-- Task requirements --
Would you copy all lines in the data that contain the word "glint"?

-- Supplied records --
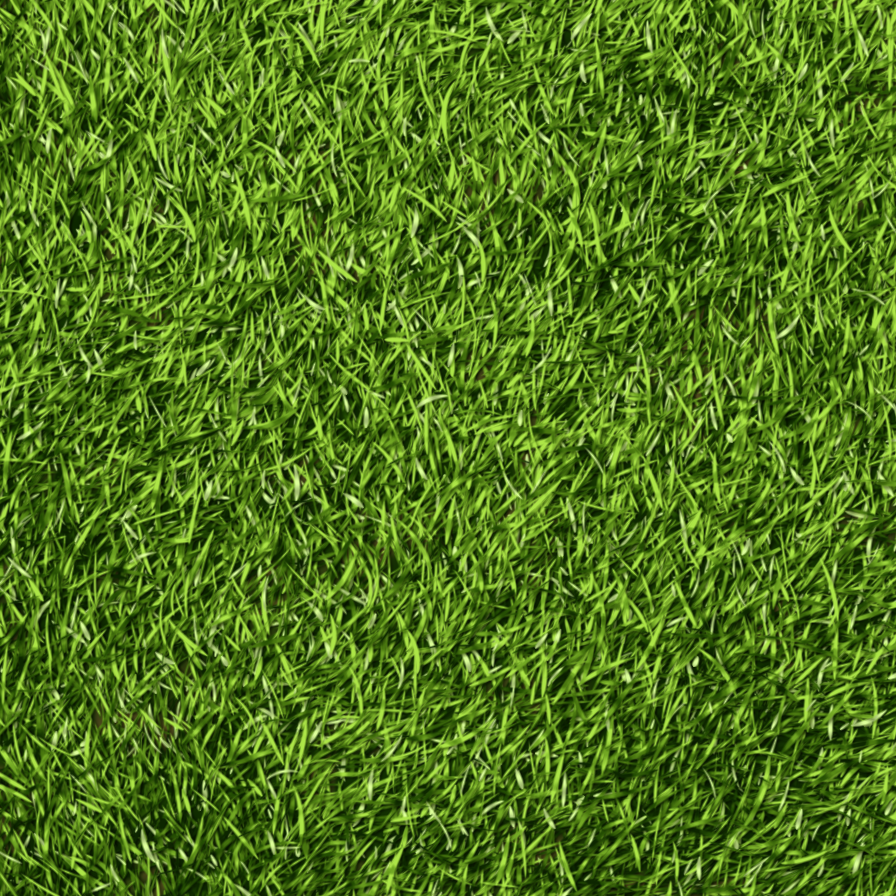
A WebGL 1 fragment shader for this texture:

```glsl
precision highp float;
// Sunlit lawn: layers of thin, leaning grass blades over dark, earthy gaps.
uniform vec2 u_resolution;

const int LAYERS = 28;
const float CELLS = 24.0;

const vec3 DEEP = vec3(0.05, 0.15, 0.0);
const vec3 DARK = vec3(0.14, 0.30, 0.01);
const vec3 MID = vec3(0.29, 0.47, 0.06);
const vec3 LIGHT = vec3(0.45, 0.66, 0.14);
const vec3 BRIGHT = vec3(0.68, 0.90, 0.28);
const vec3 PALE = vec3(0.76, 0.88, 0.53);
const vec3 EARTH = vec3(0.36, 0.30, 0.14);

float hash(vec2 p) {
  return fract(sin(dot(p, vec2(127.1, 311.7))) * 43758.5);
}

float noise(vec2 p) {
  vec2 i = floor(p);
  vec2 f = fract(p);
  f = f * f * (3.0 - 2.0 * f);
  float low = mix(hash(i), hash(i + vec2(1.0, 0.0)), f.x);
  float high = mix(hash(i + vec2(0.0, 1.0)), hash(i + vec2(1.0, 1.0)), f.x);
  return mix(low, high, f.y);
}

// Green ramp from shadow (0) to sunlight (1).
vec3 grassColor(float tone) {
  vec3 c = mix(DEEP, DARK, smoothstep(0.06, 0.24, tone));
  c = mix(c, MID, smoothstep(0.24, 0.48, tone));
  c = mix(c, LIGHT, smoothstep(0.48, 0.70, tone));
  return mix(c, BRIGHT, smoothstep(0.70, 0.90, tone));
}

// Blade space: x is the distance from the curved spine, y runs from -1 to 1.
vec2 bladeSpace(vec2 p, float angle, float halfLength, float bend) {
  float c = cos(angle);
  float s = sin(angle);
  vec2 q = vec2(c * p.x - s * p.y, s * p.x + c * p.y);
  q.y /= halfLength;
  q.x -= bend * (q.y * q.y - 0.4);
  return q;
}

// Half width, nearly even along the blade and narrowing at the ends.
float bladeProfile(float along, float width) {
  float a = abs(along);
  return width * max(1.0 - a * a * a, 0.0) * (1.0 - 0.25 * along);
}

float coverage(float across, float halfWidth, float soft) {
  float edge = smoothstep(-soft, soft, halfWidth - abs(across));
  return edge * smoothstep(0.0, soft * 0.5, halfWidth);
}

// Lay one layer of blades over the colour below it.
vec3 addLayer(vec3 below, vec2 uv, float layer, float lean, float light, float soft) {
  float depth = layer / float(LAYERS - 1);
  vec2 grid = uv * CELLS + vec2(hash(vec2(layer, 3.7)), hash(vec2(layer, 9.2))) * 50.0;
  vec2 home = floor(grid);
  vec3 color = below;
  for (int j = -1; j <= 1; j++) {
    for (int i = -1; i <= 1; i++) {
      vec2 cell = home + vec2(float(i), float(j));
      vec2 seed = cell + layer * vec2(17.3, 5.9);
      vec2 root = cell + vec2(hash(seed + 0.31), hash(seed + 1.73));
      float kind = hash(seed + 2.57);
      float turn = hash(seed + 3.19) + hash(seed + 4.41) - 1.0;
      float size = hash(seed + 5.83);
      float girth = hash(seed + 6.67);
      float glint = step(0.88, kind);

      float halfLength = mix(0.25, 0.95, size) * mix(1.0, 0.6, glint);
      float width = mix(0.024, 0.07, girth * girth);
      float bend = (hash(seed + 7.91) - 0.5) * 0.26 * size;
      vec2 q = bladeSpace(grid - root, lean + turn * 1.5, halfLength, bend);
      float halfWidth = bladeProfile(q.y, width);

      // Cast shadow on the blades below, then the blade itself.
      float shade = coverage(q.x - 0.06, halfWidth * 1.2, soft * 1.4);
      color *= 1.0 - vec3(0.30, 0.27, 0.42) * shade;
      // Sunlight breaks into spots along each blade.
      float spots = sin(q.y * mix(2.0, 7.0, size) + girth * 40.0);
      float tone = 0.09 + kind * 1.04 + (depth - 0.6) * 0.35;
      tone += light + 0.06 * q.y + 0.17 * spots;
      vec3 blade = mix(grassColor(tone), PALE * (1.0 + 0.15 * spots), glint);
      color = mix(color, blade, coverage(q.x, halfWidth, soft));
    }
  }
  return color;
}

void main() {
  vec2 uv = gl_FragCoord.xy / u_resolution.y;
  // Edge width in cells: a fixed photographic softness, at least a pixel wide.
  float soft = CELLS * max(0.0017, 0.8 / u_resolution.y);

  // Broad variation of lean and sunlight, plus fine mottling.
  float lean = 0.3 + 0.4 * uv.x + (noise(uv * 5.0 + 8.0) - 0.5) * 1.1;
  float patches = noise(uv * 4.0) * 0.6 + noise(uv * 11.0 + 4.0) * 0.4 - 0.5;
  float mottle = noise(uv * 110.0) - 0.5;
  float light = 0.3 * patches + 0.16 * (uv.y - 0.45) + 0.4 * mottle;

  // Gaps between the blades, with scattered bare earth.
  vec3 color = mix(DEEP, DARK, 0.5 * noise(uv * 60.0 + 2.0));
  float bare = smoothstep(0.62, 0.85, noise(uv * 17.0 + 30.0));
  color = mix(color, EARTH, bare * noise(uv * 80.0 + 6.0));

  for (int k = 0; k < LAYERS; k++) {
    color = addLayer(color, uv, float(k), lean, light, soft);
  }
  gl_FragColor = vec4(color, 1.0);
}
```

-- Result for this task --
      float glint = step(0.88, kind);
      float halfLength = mix(0.25, 0.95, size) * mix(1.0, 0.6, glint);
      vec3 blade = mix(grassColor(tone), PALE * (1.0 + 0.15 * spots), glint);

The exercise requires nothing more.